Highlights: Western Bulldogs v Gold Coast The Bulldogs and Suns clash in round seven

1. JJ finds life on Mars
We're not used to seeing Jason Johannisen play up forward, especially considering how undermanned the Western Bulldogs' defence was already, but his second quarter across half-forward was what got the Bulldogs back into the game at Mars Stadium in Ballarat. Lucky to be only 10 points down at quarter-time, Johannisen (18 disposals, five inside 50s) tore the Suns' defence apart with creative running and the first goal of the second term. He had a hand in quite a few of the four the Dogs piled on in six minutes, in what became a match-turning period.

FULL MATCH DETAILS: All the stats and stories from Dogs v Suns

Jason Johannisen enjoyed using his speed down forward. Picture: AFL Photos
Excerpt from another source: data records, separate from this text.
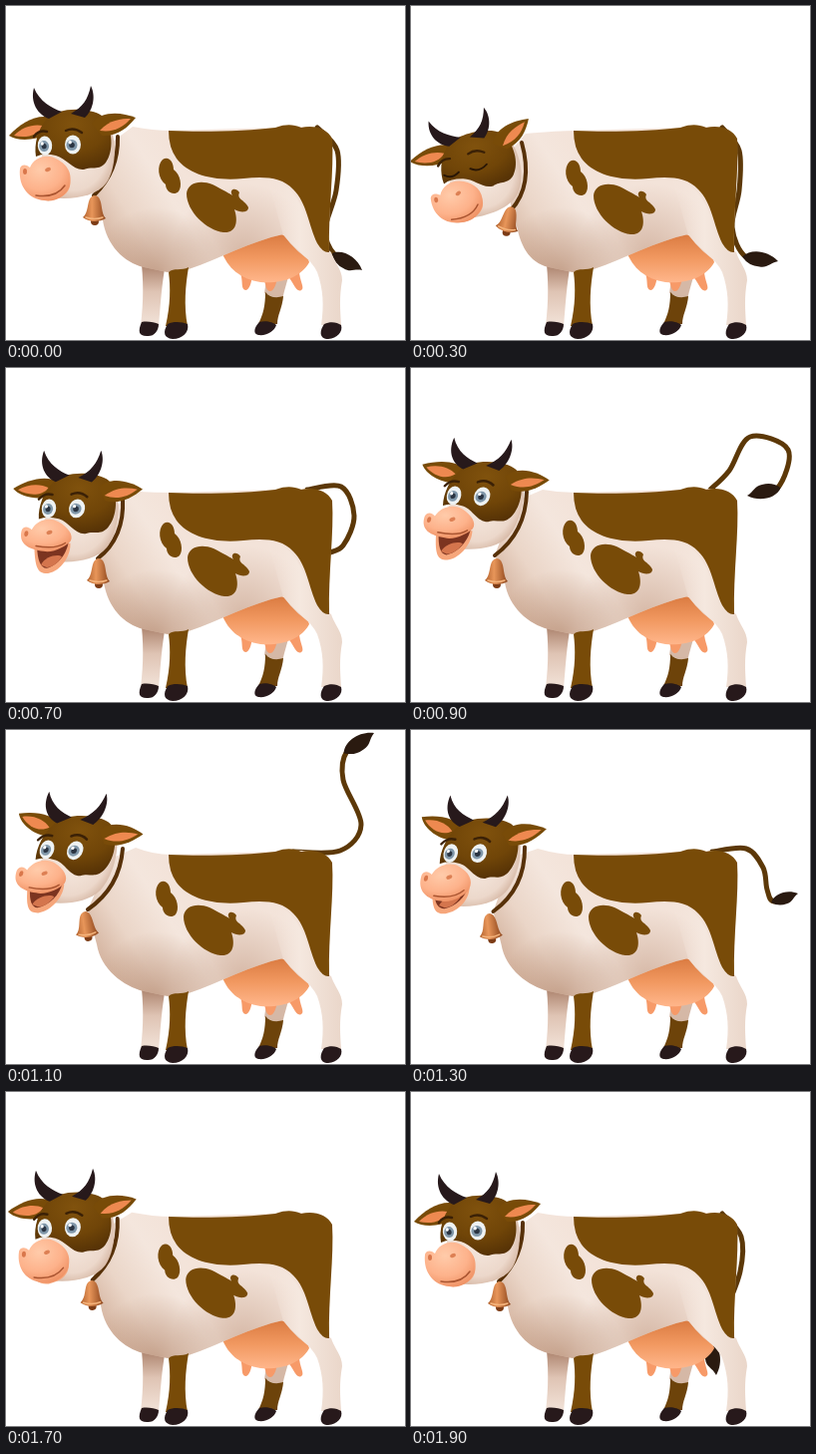
Recreate the animation shown at these times as an HTML page. Size 400 by 335 pixels, loop 2 s.

```html
<!DOCTYPE html>
<html lang="en">
<head>
<meta charset="utf-8">
<title>Cow</title>
<style>
  html, body { margin: 0; width: 100%; height: 100%; overflow: hidden; background: #fff; }
  svg { display: block; width: 400px; height: 335px; }
  .brown { fill: #784b08; }
  .dark { fill: #27191b; }
  .line { fill: none; stroke-linecap: round; stroke-linejoin: round; }
</style>
</head>
<body>
<svg viewBox="0 0 400 335">
  <defs>
    <linearGradient id="hide" gradientUnits="userSpaceOnUse" x1="88" y1="225" x2="180" y2="165">
      <stop offset="0" stop-color="#d3b29d"/><stop offset=".35" stop-color="#ead5c7"/>
      <stop offset=".75" stop-color="#f4e6dd"/><stop offset="1" stop-color="#f3e3d9"/>
    </linearGradient>
    <linearGradient id="haunch" gradientUnits="userSpaceOnUse" x1="270" y1="0" x2="340" y2="0">
      <stop offset="0" stop-color="#f4e6dd" stop-opacity=".2"/><stop offset=".35" stop-color="#f5e8df"/>
      <stop offset="1" stop-color="#e9d5c8"/>
    </linearGradient>
    <linearGradient id="shin" gradientUnits="userSpaceOnUse" x1="0" y1="258" x2="0" y2="322">
      <stop offset="0" stop-color="#a97f69"/><stop offset=".45" stop-color="#dfc4b4"/><stop offset="1" stop-color="#f3e4da"/>
    </linearGradient>
    <radialGradient id="chestShade" gradientUnits="userSpaceOnUse" cx="150" cy="268" r="66">
      <stop offset="0" stop-color="#b0846a" stop-opacity=".6"/><stop offset="1" stop-color="#b0846a" stop-opacity="0"/>
    </radialGradient>
    <radialGradient id="bellyShade" gradientUnits="userSpaceOnUse" cx="238" cy="250" r="72">
      <stop offset="0" stop-color="#b88c72" stop-opacity=".5"/><stop offset="1" stop-color="#b88c72" stop-opacity="0"/>
    </radialGradient>
    <linearGradient id="udder" x2="0" y2="1">
      <stop offset="0" stop-color="#d97a40"/><stop offset=".5" stop-color="#f19860"/><stop offset="1" stop-color="#ffb68b"/>
    </linearGradient>
    <radialGradient id="muzzle" cx=".4" cy=".3" r=".75">
      <stop offset="0" stop-color="#ffcbaa"/><stop offset=".6" stop-color="#fdb28b"/><stop offset="1" stop-color="#ee9062"/>
    </radialGradient>
    <radialGradient id="cheek" cx=".45" cy=".45" r=".65">
      <stop offset="0" stop-color="#f8ece4"/><stop offset=".7" stop-color="#ecd8cb"/><stop offset="1" stop-color="#cba892"/>
    </radialGradient>
    <radialGradient id="mask" cx=".5" cy=".25" r=".75">
      <stop offset="0" stop-color="#80520d"/><stop offset=".6" stop-color="#704508"/><stop offset="1" stop-color="#573306"/>
    </radialGradient>
    <linearGradient id="bellFill">
      <stop offset="0" stop-color="#b0602c"/><stop offset=".4" stop-color="#e8965a"/><stop offset="1" stop-color="#8c451c"/>
    </linearGradient>
    <g id="eye">
      <ellipse rx="8" ry="9.5" fill="#eef2f3"/>
      <circle cx="-1" cy=".5" r="5.5" fill="#8097a9"/>
      <circle cx="-1" cy=".5" r="2.8" fill="#2a3442"/>
      <circle cx="-2.8" cy="-2.2" r="1.7" fill="#fff"/>
    </g>
  </defs>

  <!-- far legs, tail and udder -->
  <path fill="url(#shin)" d="M135 250C138 275 138 296 135 320L153 322C155 298 156 280 160 258Z"/>
  <path class="dark" d="M136 317C141 316 149 317 153 319C153 326 148 332 141 331C133 331 132 326 136 317Z"/>
  <path fill="#d5b8a6" d="M262 268L284 268C281 280 278 288 277 296L259 288Z"/>
  <path fill="#6d430a" d="M260 287C265 293 272 293 278 291C277 303 272 310 272 319L253 319C258 309 260 300 260 287Z"/>
  <path class="dark" d="M254 317C260 315 268 317 271 320C269 326 262 331 253 330C247 329 249 322 254 317Z"/>
  <path id="tail" class="line" stroke="#5c3808" stroke-width="5"/>
  <path id="tuft" fill="#2a1a10"/>
  <g fill="#f79a68">
    <path d="M235 268L247 270C246 278 244 285 240 285C235 284 238 276 235 268Z"/>
    <path d="M257 272L272 272C271 280 268 287 264 286C260 285 261 278 257 272Z"/>
    <path d="M282 270L294 266C294 275 300 283 296 285C291 288 288 277 282 270Z"/>
  </g>
  <path fill="url(#udder)" d="M216 246C222 263 235 274 255 277C276 279 296 272 304 257C300 242 287 231 272 228Z"/>

  <!-- body and near legs -->
  <path id="body" fill="url(#hide)"/>
  <path id="chestTone" fill="url(#chestShade)"/>
  <path id="bellyTone" fill="url(#bellyShade)"/>
  <path fill="url(#haunch)" d="M262 173C292 178 302 212 308 232L326 247C329 257 337 264 337 275C334 292 335 304 336 320L316 320C319 300 318 284 312 267C306 254 292 246 278 230Z"/>
  <path class="brown" d="M163 125C200 127 245 125 270 122C282 118 288 119 296 122C309 119 322 123 327 133C329 165 323 205 324 247Q318 248 312 238C303 219 302 198 288 184C276 171 258 171 238 173C208 176 183 169 171 153Q163 142 163 125Z"/>
  <g id="spots" class="brown">
    <path d="M157 154C163 150 168 156 168 164C175 169 177 181 173 186C168 191 160 186 160 179C152 173 151 160 157 154Z"/>
    <path d="M181 188C182 177 195 174 207 179C217 184 222 187 227 190C223 184 230 181 234 187C231 194 239 194 243 202C243 208 234 207 229 204C233 216 231 228 218 227C201 225 181 206 181 188Z"/>
  </g>
  <path class="brown" d="M163 267C168 262 176 266 183 262C180 280 178 300 182 321L160 321C165 300 165 282 163 267Z"/>
  <path class="dark" d="M162 319C168 316 177 317 182 319C184 327 177 334 167 334C158 333 157 327 162 319Z"/>
  <path class="dark" d="M319 319C325 316 332 317 336 320C338 327 332 333 323 334C314 334 314 326 319 319Z"/>

  <path id="collar" class="line" stroke="#573109" stroke-width="4"/>
  <g id="bell">
    <circle cy="11" r="4" fill="#7d3c16"/>
    <path fill="url(#bellFill)" d="M-4-13Q0-17 4-13C8-7 6 3 11 8C5 12-6 12-12 7C-6 2-8-8-4-13Z"/>
    <path class="line" stroke="#f5b47c" stroke-width="1.5" d="M-9 7Q0 10 8 7"/>
  </g>

  <g id="head">
    <path fill="url(#cheek)" d="M45 112C65 101 95 106 103 118C112 136 110 163 101 177C91 191 66 195 45 192L35 155Z"/>
    <g id="earLeft">
      <path class="brown" d="M46 112C30 108 15 117 3 130C12 136 30 135 41 128Z"/>
      <path fill="#ee8950" d="M8 130C16 121 28 118 37 120C33 130 20 133 8 130Z"/>
    </g>
    <path fill="url(#mask)" d="M40 114C50 101 84 101 96 110C108 124 108 146 100 157C93 166 86 160 78 164C67 165 61 153 50 150Q38 147 30 151C28 138 32 124 40 114Z"/>
    <g id="earRight">
      <path class="brown" d="M86 118C95 105 115 106 130 112C122 122 112 131 96 130Z"/>
      <path fill="#ee8950" d="M94 125C104 114 115 113 125 113C117 122 108 127 94 125Z"/>
    </g>
    <path class="dark" d="M28 82C24 97 32 109 43 113L56 106C45 102 34 96 28 82Z"/>
    <path class="dark" d="M85 80C91 92 86 106 79 112L65 108C77 101 82 94 85 80Z"/>
    <path id="jaw" fill="#f6a67b"/>
    <path id="mouth" fill="#7c3420"/>
    <path id="tongue" fill="#d4754d"/>
    <path id="snout" fill="url(#muzzle)"/>
    <path id="smile" class="line" stroke="#a95430" stroke-width="1.5"/>
    <ellipse cx="19" cy="166" rx="2" ry="3" fill="#d9774b"/>
    <ellipse cx="42" cy="164" rx="3" ry="2" fill="#dd8054" transform="rotate(-25 42 164)"/>
    <use id="eyeLeft" href="#eye"/>
    <use id="eyeRight" href="#eye"/>
    <path id="lids" class="line" stroke="#291605" stroke-width="2" d="M32 142Q39 148 47 142M59 141Q67 147 76 140"/>
    <path class="line" stroke="#3b2106" stroke-width="2.5" d="M28 131Q33 124 41 126M60 125Q68 121 76 127"/>
  </g>
</svg>
<script>
const LOOP = 2000, STEP = 100;

// head: dx, dy, angle, skew, height; ears: left, right; face: mouth opening, blink
// neck: nape x, y, chest x; collar: start, control, end; bell: x, y, angle
const rest = {
  head: [0, 0, 0, 0, 1], ears: [0, 0], face: [0, 0], neck: [127, 121, 97],
  collar: [112, 131, 113, 166, 88, 190], bell: [89, 205, 0], spots: [0, 0]
};
const poses = [
  { t: 0, ...rest },
  { t: 300, head: [0, 20, -12, 0, .94], ears: [15, -16], face: [0, 1], neck: [115, 128, 105],
    collar: [111, 137, 123, 180, 100, 205], bell: [98, 216, 12], spots: [2, 2] },
  { t: 700, head: [4, 2, 2, -4, 1], ears: [13, 8], face: [1, 0], neck: [134, 124, 98],
    collar: [117, 131, 119, 170, 92, 191], bell: [93, 206, 0], spots: [1, 2] },
  { t: 900, head: [4, -10, 4, -7, 1], ears: [28, 9], face: [1, 0], neck: [132, 122, 94],
    collar: [116, 124, 115, 165, 84, 188], bell: [86, 206, 0], spots: [-1, 0] },
  { t: 1100, head: [2, -18, 4, -9, 1], ears: [36, 9], face: [.9, 0], neck: [130, 118, 91],
    collar: [117, 119, 114, 158, 82, 180], bell: [81, 197, -8], spots: [-3, -1] },
  { t: 1500, head: [-.5, -12.5, 0, -8, 1], ears: [40, -8], face: [.25, 0], neck: [124, 120, 90],
    collar: [111, 116, 115, 160, 83, 184], bell: [79, 201, -5], spots: [-3, -1] },
  { t: 1800, ...rest }
];

// five points along the tail, then the tip of the tuft, which lags behind the swing
const tails = [
  { t: 0, points: [312, 122, 332, 145, 331, 185, 320, 225, 330, 250, 357, 265] },
  { t: 300, points: [312, 122, 329, 145, 329, 185, 322, 222, 336, 252, 368, 256] },
  { t: 700, points: [302, 122, 336, 119, 349, 148, 338, 178, 320, 187, 300, 200] },
  { t: 900, points: [300, 122, 319, 103, 340, 69, 378, 82, 367, 121, 337, 128] },
  { t: 1000, points: [294, 122, 332, 113, 348, 76, 362, 50, 378, 54, 391, 78] },
  { t: 1100, points: [288, 122, 335, 121, 356, 95, 338, 50, 342, 21, 369, 3] },
  { t: 1200, points: [294, 122, 335, 117, 355, 98, 362, 76, 369, 62, 389, 53] },
  { t: 1300, points: [302, 122, 336, 119, 353, 138, 357, 160, 364, 172, 388, 164] },
  { t: 1400, points: [310, 122, 330, 140, 332, 172, 328, 205, 333, 224, 354, 236] },
  { t: 1500, points: [308, 125, 315, 150, 312, 190, 305, 215, 300, 225, 298, 240] },
  { t: 1800, points: [308, 125, 320, 148, 318, 185, 308, 218, 299, 236, 300, 260] },
  { t: 1900, points: [312, 122, 331, 145, 330, 180, 315, 220, 300, 252, 306, 284] }
];

const part = id => document.getElementById(id);
const draw = (id, d) => part(id).setAttribute('d', d);
const place = (id, transform) => part(id).setAttribute('transform', transform);
const ease = k => k * k * (3 - 2 * k);

function sample(keys, track, time) {
  const last = keys.findLastIndex(key => key.t <= time);
  const a = keys[last], b = keys[last + 1];
  if (!b) return a[track];
  const k = ease((time - a.t) / (b.t - a.t));
  return a[track].map((v, i) => v + (b[track][i] - v) * k);
}

function drawTail(values) {
  const p = Array.from({ length: 6 }, (_, i) => values.slice(2 * i, 2 * i + 2));
  let d = `M${p[0]}`;
  for (let i = 0; i < 4; i++) {
    const before = p[Math.max(0, i - 1)], after = p[i + 2];
    const c1 = p[i].map((v, j) => v + (p[i + 1][j] - before[j]) / 6);
    const c2 = p[i + 1].map((v, j) => v - (after[j] - p[i][j]) / 6);
    d += `C${c1} ${c2} ${p[i + 1]}`;
  }
  draw('tail', d);
  const [x, y] = p[4], dx = p[5][0] - x, dy = p[5][1] - y;
  const at = (along, side) => [x + dx * along - dy * side, y + dy * along + dx * side];
  draw('tuft', `M${at(-.12, 0)}C${at(.1, -.3)} ${at(.65, -.3)} ${at(1, 0)}` +
    `C${at(.75, .08)} ${at(.7, .26)} ${at(.45, .24)}Q${at(.1, .26)} ${at(-.12, 0)}Z`);
}

function drawFace(open, blink) {
  const lip = 195 - 12 * open, chin = 195 + 10 * open;
  draw('jaw', `M28 ${lip - 8}C31 ${chin - 4} 35 ${chin + 1} 45 ${chin}C58 ${chin - 3} 66 186 64 174Z`);
  draw('mouth', `M31 ${lip - 5}Q34 ${chin - 5} 43 ${chin - 5}C54 ${chin - 8} 62 184 62 173Z`);
  draw('tongue', `M37 ${chin - 8}C40 ${chin - 17} 53 ${chin - 20} 57 ${chin - 17}Q51 ${chin - 6} 43 ${chin - 6}Z`);
  draw('snout', 'M14 163C16 157 22 160 24 162C28 152 40 148 50 153' +
    `C60 158 67 166 64 ${180 - 8 * open}C60 ${lip - 3 - 3 * open} 48 ${lip + 2} 38 ${lip}` +
    `C24 ${lip - 1} 12 ${182 - 5 * open} 14 163Z`);
  draw('smile', `M30 ${lip - 5}Q50 ${lip - 2} 59 ${180 - 6 * open}`);
  place('eyeLeft', `translate(39 140) rotate(-5) scale(.9 ${1 - blink})`);
  place('eyeRight', `translate(67 139) scale(1 ${1 - blink})`);
  part('lids').style.opacity = blink > .7 ? 1 : 0;
}

function render(time) {
  const get = track => sample(poses, track, time);
  const [headX, headY, angle, skew, height] = get('head');
  const [earLeft, earRight] = get('ears');
  const [napeX, napeY, chest] = get('neck');
  const [x1, y1, cx, cy, x2, y2] = get('collar');
  const [bellX, bellY, bellAngle] = get('bell');

  const body = `M${napeX} ${napeY}Q148 125 165 125L270 122Q318 117 327 133` +
    'C328 170 323 205 324 247L312 260Q291 248 278 229C245 236 215 253 183 264' +
    `L162 267L138 262C118 257 ${chest + 4} 240 ${chest} 215` +
    `Q${chest - 4} 200 ${x2} ${y2}L${x1 - 12} ${y1 + 10}Z`;
  ['body', 'chestTone', 'bellyTone'].forEach(id => draw(id, body));
  place('spots', `translate(${get('spots')})`);
  draw('collar', `M${x1} ${y1}Q${cx} ${cy} ${x2} ${y2}`);
  place('bell', `translate(${bellX} ${bellY}) rotate(${bellAngle})`);
  place('head', `translate(${70 + headX} ${140 + headY}) rotate(${angle}) skewX(${skew}) ` +
    `scale(1 ${height}) translate(-70 -140)`);
  place('earLeft', `rotate(${earLeft} 40 118)`);
  place('earRight', `rotate(${earRight} 92 119)`);
  drawFace(...get('face'));
  drawTail(sample(tails, 'points', time));
}

const start = performance.now();
function tick() {
  const elapsed = Math.max(0, performance.now() - start) % LOOP;
  render(Math.floor(elapsed / STEP) * STEP);
  requestAnimationFrame(tick);
}
tick();
</script>
</body>
</html>
```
2. If you don't mind, umpire
The Bulldogs faithful were howling in the stands in the first term in Ballarat, as their side conceded free kick after free kick. The differential at quarter-time was 13 to one in favour of Gold Coast, as the Suns simply out-tackled an overly adventurous Bulldogs side. The Dogs were too slow to release the ball and often chose to handball to players under pressure. Coupled with that, the Bulldogs only laid nine tackles against the best-tackling side in the competition, who had 22 of their own. The free kick differential evened up as the game progressed, especially when the Bulldogs started laying effective tackles in larger numbers. 

3. Wanted: key position players
With key bookends Tom Lynch (knee) and Steven May (finger) out with injuries, questions surrounded how Gold Coast would cope. Sam Day, who missed all of last year with a serious hip injury, was pushed up a rung or two in the forward seniority ranks and kicked two goals. Jack Martin often played as a quick deep forward but struggled to have consistent influence on the match. The often-maligned Rory Thompson acquitted himself relatively well at fullback, but was usually matched up against undersized youngster Tim English, who broke away late in the game. A more polished side than the Dogs would have exploited the Suns' structural holes to greater effect.

WATCH: Aaron Young does his best to fill the goalkicking void

4. Debutants
Both clubs are injury-hit, and while the Bulldogs fielded an extremely inexperienced defence, Gold Coast played two debutants who both had an impact. 18-year-old forward/ruckman Brayden Crossley and his impressive moustache (reminiscent of former Demon Nathan Carroll) made quite the impression the minute he took to the field, especially after he cleaned up Toby McLean in a fair bump. Charlie Ballard was quieter and somewhat tidier, but both kicked important goals either side of half-time which stemmed the Bulldogs' onslaught.

WATCH: Brayden Crossly ... is 18 years old!


5. Who wants to toss the coin?
The game between Western Bulldogs and Gold Coast was notable for the conspicuous lack of captains. Suns co-captains Steven May (finger) and Tom Lynch (knee) were already slated to miss the match, while their Bulldogs counterpart Easton Wood injured his hamstring early in the week. It left Marcus Bontempelli as acting captain – until he was a late withdrawal with hip soreness. It meant the coin toss was conducted by the unlikely combination of 25-year-old David Swallow and 23-year-old Lachie Hunter, possibly five years ahead of schedule.

Lachie Hunter took well to the captaincy. Picture: AFL Photos